Today, we will dive deep into the much-talked-about Shopify-Affirm deal from the POS financing world.
What is the story?
The e-commerce giant Shopify, named Affirm, a credit card alternative startup as its exclusive partner to power installment payments across Shopify’s U.S. storefronts. The deal comes as the latest addition in the race to rule buy now, pay later (BNPL) payment option. Before we get into the nitty-gritty of the deal, let us take a look at how the integration will work for both the companies.
After this deal, Affirm’s BNPL financing solution will be made available to eligible Shopify merchants in the U.S. who want to offer this flexible payment option to their customers. At checkout, customers will be able to split their total purchase amount into four equal, bi-weekly, interest-free payments. Over and above this, eligible U.S. Shopify merchants who elect to offer BNPL installments to their customers will not have to worry about collecting future payments from customers as Affirm will handle payment collection.
Shopify Affirm deal — its meaning for both?
At a time when the world is hit by a pandemic, the distinguishable thing about this deal is its impeccable timing, which makes it indispensable in bolstering the growth plans of both the companies.
We know COVID-19 still has businesses and consumers isolated in their homes, meaning many are making purchases online out of necessity. It wouldn’t be wrong to say that the pandemic has completely changed the shopping habits.
Afterpay1, a global provider of bnpl payment solutions added over 1.6 million new U.S. users since March 2020. Affirm2 founder Max Levchin recently informed that the demand at Affirm as nearly quadrupled during the pandemic.
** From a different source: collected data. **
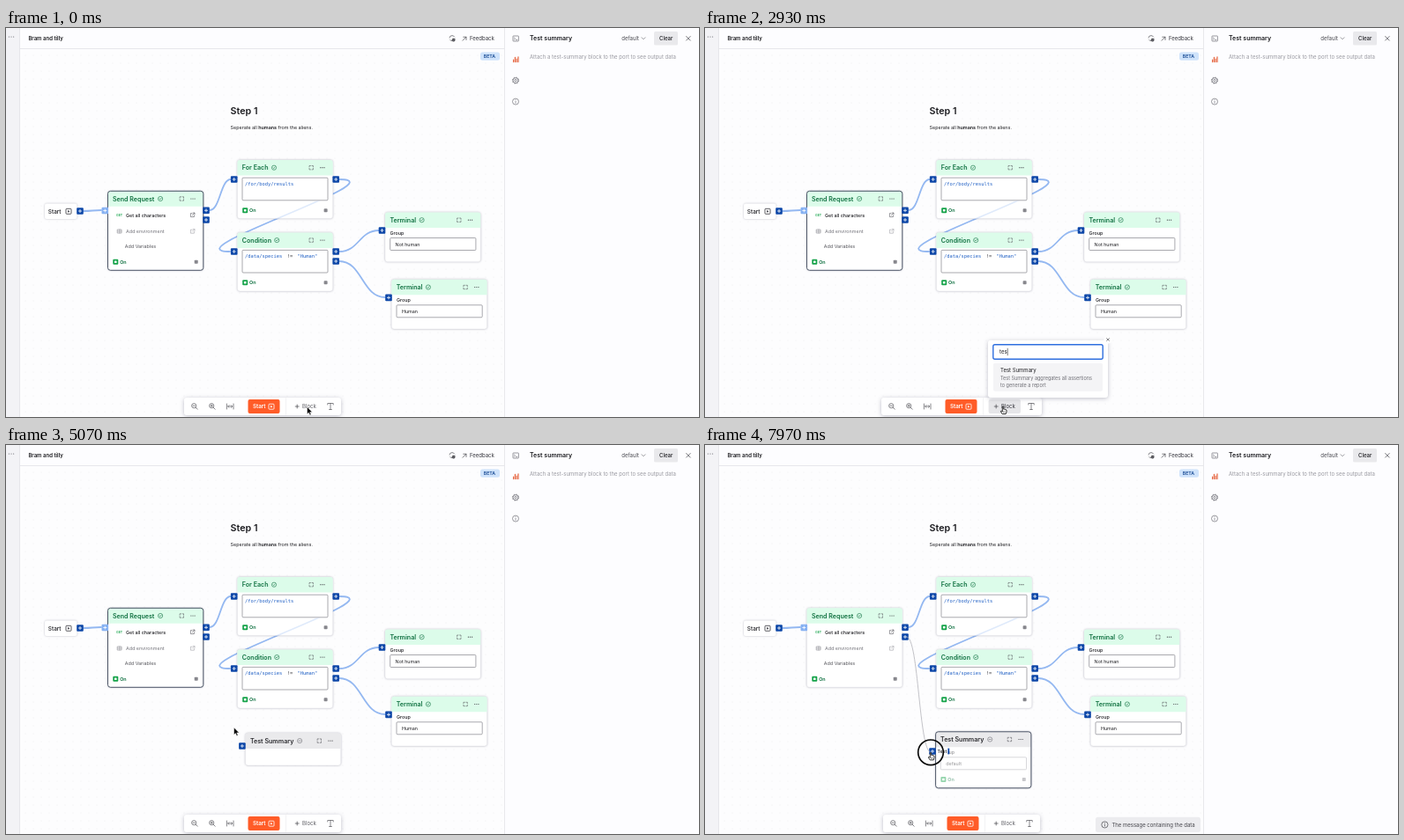
Write an HTML page that moves like this. It is 786 px wide and 442 px high and loops after 8000 ms.

```html
<!DOCTYPE html>
<html lang="en">
<head>
<meta charset="utf-8">
<title>Flow editor</title>
<style>
  html, body { margin: 0; width: 100%; height: 100%; overflow: hidden; background: #fcfcfe; }
  svg { display: block; width: 786px; height: 442px; font-family: Inter, sans-serif; }
  .mono { font-family: "DejaVu Sans Mono", monospace; }
  .card { filter: drop-shadow(0 .7px 1px rgba(30, 30, 60, .28)); }
  .pop { filter: drop-shadow(0 1px 2.5px rgba(30, 30, 60, .28)); }
</style>
</head>
<body>
<svg id="stage" viewBox="0 0 786 442" xmlns="http://www.w3.org/2000/svg"></svg>
<script>
const INK = '#1c1c20', GRAY = '#6f6f76', GREEN = '#0f7040', BLUE = '#0d47a8';
const LOOP = 8000;

// ---- drawing helpers; text is placed by its left edge and optical centre
const text = (x, cy, str, size = 5.4, fill = INK, weight = 400, extra = '') =>
  `<text x="${x}" y="${(cy + size * .36).toFixed(2)}" font-size="${size}" fill="${fill}" font-weight="${weight}" ${extra}>${str}</text>`;
const rect = (x, y, w, h, fill, r = 0, extra = '') =>
  `<rect x="${x}" y="${y}" width="${w}" height="${h}" rx="${r}" fill="${fill}" ${extra}/>`;
const line = (d, color = GRAY, w = .7, extra = '') =>
  `<path d="${d}" fill="none" stroke="${color}" stroke-width="${w}" stroke-linecap="round" stroke-linejoin="round" ${extra}/>`;
const circle = (x, y, r, fill, extra = '') => `<circle cx="${x}" cy="${y}" r="${r}" fill="${fill}" ${extra}/>`;
const group = (id, body, extra = '') => `<g id="${id}" ${extra}>${body}</g>`;
const dots = (x, y, gap = 2.1, color = '#44444a') =>
  [-gap, 0, gap].map(d => circle(x + d, y, .6, color)).join('');

const port = (x, y, fill = BLUE) => rect(x - 3.8, y - 3.8, 7.6, 7.6, fill, 1) +
  line(`M${x - 1.6} ${y}h3.2M${x} ${y - 1.6}v3.2`, '#fff', .8);
const expand = (x, y) => {
  const c = (sx, sy) => `M${x + sx * 2.2} ${y + sy * .8}v${sy * 1.4}h${-sx * 1.4}`;
  return line(c(-1, -1) + c(1, -1) + c(-1, 1) + c(1, 1), '#55555b', .6);
};
const status = (x, y, ok) => circle(x, y, 2.6, 'none', `stroke="${ok ? GREEN : GRAY}" stroke-width=".6"`) +
  line(ok ? `M${x - 1.1} ${y}l.8 .9l1.5 -1.7` : `M${x - 1.2} ${y}h2.4`, ok ? GREEN : GRAY, .6);
const field = (x, y, w, h) => rect(x, y, w, h, '#fff', 1, 'stroke="#85858c" stroke-width=".7"');
const onRow = (x, y) => rect(x + 5.8, y - 3, 6, 6, '#16a34a', 1) + rect(x + 7.5, y - 1.3, 2.6, 2.6, '#fff', .4) +
  text(x + 13.7, y, 'On', 5.4, GREEN, 600) + rect(x + 98.2, y - 2, 4, 4, '#87878d', .8);
const link = (x, y, color) => line(`M${x - .4} ${y - 1.8}h-1.8v4h4v-1.8M${x + .6} ${y - 2.4}h1.8v1.8M${x + 2.2} ${y - 2.2}l-2.4 2.4`, color, .6);
const play = (x, y, color) => rect(x - 3, y - 3, 6, 6, 'none', .8, `stroke="${color}" stroke-width=".8"`) +
  `<path d="M${x - .9} ${y - 1.4}l2.2 1.4l-2.2 1.4z" fill="${color}"/>`;

function node(x, y, h, title, iconDx, body, ok = true) {
  const w = 108.3, head = 17.5;
  return `<g class="card">${rect(x, y, w, h, '#fff', 3, 'stroke="#dedee3" stroke-width=".4"')}</g>` +
    `<path d="M${x} ${y + head}v${3 - head}q0 -3 3 -3h${w - 6}q3 0 3 3v${head - 3}z" fill="${ok ? '#dcfcea' : '#eaeaec'}"/>` +
    text(x + 5.4, y + 8.7, title, 7.1, ok ? GREEN : '#2c2c30', 600) + status(x + iconDx, y + 8.7, ok) +
    expand(x + 83.8, y + 8.7) + dots(x + 96.5, y + 8.7) + body;
}
const outline = (x, y, h) => rect(x, y, 108.3, h, 'none', 3, 'stroke="#3c4658" stroke-width=".9"');
const groupField = (x, y, value) => text(x + 5.6, y + 23.2, 'Group', 5.4, INK, 500) +
  field(x + 5.7, y + 29, 97.2, 14) + text(x + 11.6, y + 36.2, value);
const edge = (x1, y1, x2, y2, color = '#94b8f1', w = 1.8, extra = '') => {
  const gap = x2 - x1, reach = gap >= 0 ? gap / 2 : 6.25 * Math.sqrt(-gap);
  return line(`M${x1} ${y1}C${x1 + reach} ${y1} ${x2 - reach} ${y2} ${x2} ${y2}`, color, w, extra);
};

// ---- static chrome
const lens = (x, plus) => circle(x - .8, 429.2, 2.6, 'none', 'stroke="#55555b" stroke-width=".7"') +
  line(`M${x + 1.2} 431.2l2 2M${x - 2} 429.2h2.4${plus ? `M${x - .8} 428v2.4` : ''}`, '#55555b');

const chrome = rect(0, 0, 16, 442, '#f3f3f6') + dots(6, 10, 2.6, '#66666c') +
  rect(16, 0, 550, 24, '#fdfdff') + rect(566, 0, 220, 442, '#fdfdff') +
  line('M15.5 0V442M565.5 0V442M16 23.5H565', '#e2e2e7', .8) +
  text(25.4, 11.8, 'Bram and tilly', 6, INK, 600) +
  line('M518 14.2l4 -4m-3.2 0h3.2v3.2', '#44444a') + text(526, 11.8, 'Feedback', 6, '#33333a') +
  rect(538, 27.4, 22, 9.4, '#cfe3fb', 2.5) + text(541.8, 32.1, 'BETA', 5.2, '#174a94', 600) +
  rect(575, 9, 6.4, 6, 'none', .6, 'stroke="#6f6f76" stroke-width=".7"') + line('M576.4 11l1.2 1.1l-1.2 1.1M578.5 13.4h1.4') +
  line('M575.6 38.6v-2.6M577.4 38.6v-5.4M579.2 38.6v-3.6M581 38.6v-5.8', '#e4572e', 1.1) +
  circle(578, 59.6, 1.2, 'none', 'stroke="#6f6f76" stroke-width=".7"') +
  circle(578, 59.6, 3, 'none', 'stroke="#6f6f76" stroke-width=".8"') +
  circle(578, 59.6, 3.6, 'none', 'stroke="#6f6f76" stroke-width=".8" stroke-dasharray="1.4 1.43"') +
  circle(578, 83.6, 3.5, 'none', 'stroke="#6f6f76" stroke-width=".7"') + line('M578 83.4v1.8M578 81.8v.1') +
  text(594, 11.8, 'Test summary', 7, INK, 600) + text(698.3, 11.8, 'default', 6, '#4a4a50') +
  line('M721 10.8l2 2l2 -2') + rect(735, 4, 27, 15.4, '#e9e9ec', 1.5) + text(741, 11.8, 'Clear', 6, INK, 500) +
  line('M771.6 9.5l4.6 4.6m0 -4.6l-4.6 4.6', '#55555b', .8) +
  text(594, 32.6, 'Attach a test-summary block to the port to see output data', 6, '#9a9aa1');

const saved = circle(506, 11.6, 3, 'none', 'stroke="#55555b" stroke-width=".7" stroke-dasharray="7.5 1.9"') +
  circle(507.6, 13.6, 1.9, '#44444a') + line('M506.8 13.6l.6 .6l1 -1.1', '#fff', .4);
const saving = line('M476 11.2a3 3 0 0 1 5.6 -1m.3 -1.5v1.8h-1.8M482 12.2a3 3 0 0 1 -5.6 1m-.3 1.5v-1.8h1.8', '#55555b') +
  text(485, 11.8, 'Saving...', 6, '#55555b');

// ---- canvas
const loop = [378, 172, 254, 254];
const edges = edge(88, 208, 108, 207) + edge(231, 207, 255, 172) + edge(...loop) +
  edge(378, 254, 423, 230) + edge(378, 265, 430, 306);

const requestBody = text(125, 212.6, 'GET', 3.6, '#16a34a', 600) + text(136, 212.6, 'Get all characters', 5.4, INK, 500) +
  link(211.6, 212.4, '#55555b') +
  line('M126.6 229h4.4v4h-4.4zM126.6 231h4.4M128.8 229v4', '#8a8a90', .6) +
  text(136, 231, 'Add environment', 5.4, '#75757c') + link(211.6, 231, '#a2a2a8') +
  text(134.8, 248, 'Add Variables', 5.4, '#55555b') + onRow(115.5, 265.8);
const code = (x, y, str, fill = '#1f5fc4') => text(x, y, str, 5.4, fill, 400, 'class="mono"');

const nodes = `<g class="card">${rect(44, 199.5, 36.5, 17.5, '#fff', 2)}</g>` +
  text(47.8, 208.3, 'Start', 6.4, INK, 500) + play(71, 208.3, '#33333a') +
  node(115.5, 185.3, 90, 'Send Request', 59.6, requestBody) +
  node(262.4, 150, 66.6, 'For Each', 41.6, field(268, 170.2, 97, 25.6) + code(271, 177, '/for/body/results') + onRow(262.4, 207.2)) +
  node(262.4, 232.4, 66.6, 'Condition', 44.8, field(268, 252.4, 97, 25.6) + code(271, 259.2, '/data/species') +
    code(318.8, 259.2, '!=', '#33333a') + code(330.6, 259.2, '"Human"') + onRow(262.4, 289.3)) +
  node(430, 209.5, 56.3, 'Terminal', 41.6, groupField(430, 209.5, 'Not human')) +
  node(437.3, 285.8, 56.3, 'Terminal', 41.6, groupField(437.3, 285.8, 'Human')) +
  edge(...loop, '#94b8f1', 1.6, 'opacity=".3" clip-path="url(#eachFoot)"');

const ports = [[84, 208], [227, 207.3], [227, 218], [258.7, 172], [374.2, 172], [258.7, 254], [374.2, 254],
  [374.2, 265], [426.5, 230], [434, 306.4]].map(p => port(...p)).join('') + port(112.3, 207.5, '#86b1f2');

const ghost = node(0, 0, 36.6, 'Test Summary', 61.6, '', false) + port(-3.6, 14.6);
const summary = node(261.6, 325.8, 64, 'Test Summary', 61.6,
  group('summaryBody', groupField(261.6, 325.8, 'default') + onRow(261.6, 380)), false) +
  outline(261.6, 325.8, 64) + port(258, 348);

// ---- toolbar and block menu
const toolbar = rect(0, 420, 178, 20, '#fff', 3, 'id="bar" class="pop"') +
  group('barLeft', lens(214) + lens(234, true) +
    line('M250.4 427v6M258 427v6M251.8 430h4.8M253 428.7l-1.3 1.3l1.3 1.3M255.4 428.7l1.3 1.3l-1.3 1.3', '#55555b') +
    rect(274.5, 422, 36, 16, '#ff5c28', 2) + text(280, 430.2, 'Start', 6.2, '#fff', 600) + play(301, 430.2, '#fff') +
    line('M317.5 420.5v19', '#ededf0')) +
  rect(321.6, 422, 36.4, 16, '#e6e6e9', 2, 'id="blockHover"') +
  line('M328.2 430h4M330.2 428v4', '#44444a') + text(336, 430.2, 'Block', 6, '#4a4a50', 400, 'id="blockLabel"') +
  group('barRight', line('M364.8 428v-1.5h6.4v1.5M368 426.5v7M366.6 433.5h2.8', '#55555b'));

const menu = (y, body) => `<g class="pop">${rect(321, y, 136, 420 - y, '#fff', 3)}</g>` +
  circle(457, y - .8, 4.6, '#fff') + line(`M455.6 ${y - 2.2}l2.8 2.8m0 -2.8l-2.8 2.8`, '#55555b') +
  rect(326.8, y + 5, 124.4, 16.4, '#fff', 2, 'stroke="#2f6fdf" stroke-width="1.4"') + body;
const option = (y, w, title, first, second) => rect(327, y, w, 32, '#f4f4f6', 2) + text(335, y + 8, title, 6) +
  text(335, y + 17.2, first, 5.5, GRAY) + text(335, y + 25, second, 5.5, GRAY);
const fullMenu = menu(248.6, option(275, 119, 'Check', 'Pass the data through if the check', 'passes') +
  ['Concatenate', 'Condition', 'Create Data', 'Create Durables', 'Delay']
    .map((s, i) => text(335, 319.2 + 20 * i, s, 6)).join('') +
  rect(446.6, 273.5, 3, 139, '#f1f1f3') + rect(446.8, 273.5, 2.6, 69.5, '#87878b', 1));
const foundMenu = menu(354.8, option(380.8, 124, 'Test Summary', 'Test Summary aggregates all assertions', 'to generate a report'));

const hint = rect(443, 422.8, 119, 17.2, '#ececef', 2.5) +
  circle(453.4, 431.4, 3.6, 'none', 'stroke="#44444a" stroke-width=".7"') + line('M453.4 431.2v1.8M453.4 429.6v.1', '#44444a') +
  text(461.4, 431.6, 'The message containing the data', 6, '#44444a');

const arrow = '<path d="M0 0V8.3L1.9 6.5L3.2 9.4L4.6 8.8L3.3 5.9H5.9Z" fill="#000" stroke="#fff" stroke-width=".5"/>';
const hand = '<path d="M-.7 .5Q0 -.4 .7 .5V3.2L1.8 3.1L2.9 3.5L4 4.1V6.2L3.2 8.6H-.8L-2.6 5.8Q-2.6 4.8 -1.7 5.2L-.7 6Z" fill="#fff" stroke="#000" stroke-width=".8"/>' +
  line('M.7 5.6v1.6M2 5.6v1.6', '#000', .4);

const stage = document.getElementById('stage');
stage.innerHTML = `<defs><pattern id="grid" width="9" height="9" patternUnits="userSpaceOnUse">${circle(4, 4, .4, '#d9d9df')}</pattern>
  <clipPath id="eachFoot">${rect(263, 196.4, 107.4, 20, '#000')}</clipPath></defs>` +
  rect(0, 0, 786, 442, '#fdfdfe') + rect(16, 24, 550, 418, 'url(#grid)') + chrome + group('saved', saved) + group('saving', saving) +
  text(254.6, 93.8, 'Step 1', 10.7, INK, 600) +
  text(254.6, 112.6, 'Seperate all <tspan font-weight="600">humans</tspan> from the aliens.', 5.4, INK) +
  edges + nodes + group('selected', outline(115.5, 185.3, 90)) + ports +
  group('ghost', ghost) + group('summary', summary) +
  line('', '#aaaab0', .7, 'id="wire"') +
  group('portLabel', rect(262.4, 344.4, 13, 7.4, '#fff') + text(263.6, 348.2, 'Test', 5.2, INK, 500) + rect(275.4, 344.6, 1.8, 6.8, BLUE)) +
  toolbar + group('hint', hint) + group('fullMenu', fullMenu) + group('foundMenu', foundMenu) +
  group('query', text(334, 0, '', 6, INK, 400, 'id="queryText"') + line('M0 -3.8V3.8', '#222', .6, 'id="caret"')) +
  circle(0, 0, 10, 'none', 'id="ring" stroke="#0a0a0a" stroke-width="1.7"') +
  group('cursor', group('arrow', arrow) + group('hand', hand));

// ---- timeline
const path = [[0, 341.5, 430.5], [250, 341.5, 430.5], [500, 338, 430], [3100, 338, 430], [3600, 349.5, 386],
  [4250, 349.5, 386], [4900, 258.5, 321], [5300, 258.5, 321], [5600, 258, 318], [6300, 258, 318],
  [6950, 227, 217], [7060, 227, 217], [7170, 238, 238.5], [7800, 256, 349.3]];
const presses = [[560, 760], [4130, 4300], [5160, 5330], [7050, LOOP]];
const keys = [2500, 2660, 2810, 2950];
const OPEN = 750, PICK = 4220, PLACE = 5250, DRAG = 7060, HOVER = 7720;

const $ = id => document.getElementById(id);
const show = (id, on) => $(id).setAttribute('display', on ? 'inline' : 'none');
const move = (id, x, y) => $(id).setAttribute('transform', `translate(${x} ${y})`);
const within = (t, a, b) => t >= a && t < b;

function pointer(t) {
  const i = path.findIndex(k => k[0] > t);
  if (i < 0) return path[path.length - 1].slice(1);
  const [t0, x0, y0] = path[i - 1], [t1, x1, y1] = path[i];
  const u = (t - t0) / (t1 - t0), e = u * u * (3 - 2 * u);
  return [x0 + (x1 - x0) * e, y0 + (y1 - y0) * e];
}

function draw(t) {
  const [x, y] = pointer(t);
  const wide = within(t, 250, PICK), open = within(t, OPEN, PICK);
  const typed = keys.filter(k => k <= t).length, found = typed > 2;

  move('cursor', x, y);
  const pointing = within(t, 250, 3150) || within(t, 6900, DRAG) || t >= HOVER;
  show('hand', pointing);
  show('arrow', !pointing);
  const press = presses.find(([a, b]) => within(t, a, b));
  show('ring', press);
  if (press) {
    move('ring', x, y);
    $('ring').setAttribute('r', 8 + 6.3 * Math.min(1, (t - press[0]) / 300));
  }

  $('bar').setAttribute('x', wide ? 200 : 202);
  $('bar').setAttribute('width', wide ? 182 : 178);
  move('barLeft', wide ? -2 : 0, 0);
  move('barRight', wide ? 2 : 0, 0);
  show('blockHover', wide);
  $('blockLabel').setAttribute('fill', wide ? '#33333a' : '#5c5c62');

  show('fullMenu', open && !found);
  show('foundMenu', open && found);
  show('query', open);
  move('query', 0, found ? 368 : 261.8);
  $('queryText').textContent = typed ? 'test'.slice(0, typed) : 'Search';
  $('queryText').setAttribute('fill', typed ? INK : '#a0a0a6');
  const lastKey = typed ? keys[typed - 1] : OPEN;
  show('caret', (t - lastKey) % 1000 < 500);
  move('caret', typed ? 334.4 + [2.2, 5.7, 8.8, 11][typed - 1] : 333.6, 0);

  show('ghost', within(t, PICK + 60, PLACE));
  move('ghost', x + 13, y + 6.4);
  show('summary', t >= PLACE);
  show('selected', t < PLACE);
  const busy = within(t, 6760, 7460);
  show('saving', busy);
  show('saved', !busy);

  show('wire', t >= DRAG);
  const mid = (229 + x) / 2;
  $('wire').setAttribute('d', `M229 218C${mid} 218 ${mid} ${y} ${x} ${y}`);
  const over = t >= HOVER;
  $('summaryBody').setAttribute('opacity', over ? .45 : 1);
  show('portLabel', over);
  show('hint', over);
}

const begin = performance.now();
function tick() {
  draw((performance.now() - begin) % LOOP);
  requestAnimationFrame(tick);
}
tick();
</script>
</body>
</html>
```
Splitit3, a bnpl provider processed over $65 million in merchant sales volume in Q2 2020, skyrocketing 260 percent year-over-year and 176 percent compared with the previous quarter.
After the pandemic -induced recession, shoppers are now looking for BNPL options. With increasing financial uncertainty and historically high unemployment numbers, providing customers with flexibility in terms of payments and financing is a strategy that will help Shopify and Affirm in their growth plans.
Now let’s see what this deal individually means for both companies.
For Affirm –
Affirm already had 6,000+ U.S. merchants before partnering with Shopify. But as Shopify’s sole BNPL provider, Affirm’s access to online shoppers will exponentially increase as 52 percent of Shopify’s 1+ million merchants are U.S.-based.
For Shopify –
Firstly, Shopify’s volumes continue to benefit from merchants racing to launch online stores in the wake of brick-and-mortar shutdowns. There is a potential for Shopify to make a mark here.
Secondly, in a quest to stay ahead of its competition, this deal could do what’s needed. Shopify’s aggregated online sales of its U.S. customers rank second to Amazon’s. And, recently Shopify’s rival BigCommerce also filed for an IPO. With this deal, Shopify plans to take on both the rivals.
Things to watch out for
Now that we have understood the deal and the benefits it is going to reap for both the companies, we certainly have something else to watch out for in the near future.
Rivals to look for other bnpl options
First and foremost, the rivals will be looking out for other payment options. Why do I say so? Shopify has around 30 percent of total market share for U.S. e-commerce storefronts platforms. And, now that Affirm has Shopify’s U.S. stores cornered, we will see rivals racing for exclusive deals with other e-commerce companies. So other BNPL services will lookout to grab a slice from the remaining 70 percent of the pie.
Small businesses to reinvent
The pandemic has created more awareness of installment payments. BNPL’s ability to cut immediate costs interests customers, and also offers a helping hand to the intensified financial pressure they might be facing as a result of the pandemic. Such a scenario presents an opportunity for small businesses to reinvent themselves to sustain in the market and build trust and longer-lasting relationships.
BNPL’s rise and credit’s fall?
Recently, Levchin said, “the age of credit cards is rapidly coming to— I wouldn’t call it an end, but a viable alternative in the buy-now-pay-later tools that are built around transparency, clarity, and simplicity.”
It is no surprise that the pandemic may have accelerated customer abandonment of established payment methods, such as credit cards.
The reason being younger consumers often earn lower incomes and have fewer savings than the older generation. They may have also been among the most impacted by credit card debt and fees during the COVID-19 pandemic. One recent survey shows about one in every three millennials (34 percent) — have added to their credit card debt since the pandemic’s onset. These consumers, many of whom are already dealing with student loan bills and other sources of high-interest debt, have a historic distrust for credit.
In a country where millennials account for the greatest share (around 22 percent) of the U.S population, a viable alternative that can prove that consumers’ responsible use of installment payments can help them afford what they need without the pressure of accruing more debt is sure to increase the adoption of BNPL.
1The New Daily: Afterpay breaks records as COVID pandemic reshapes shopping habits
2Bloomberg: Shopify Teams Up With PayPal Co-Founder in Battle With Amazon
3Business Insider: Splitit is quickly adding new customers and merchants thanks to the coronavirus pandemic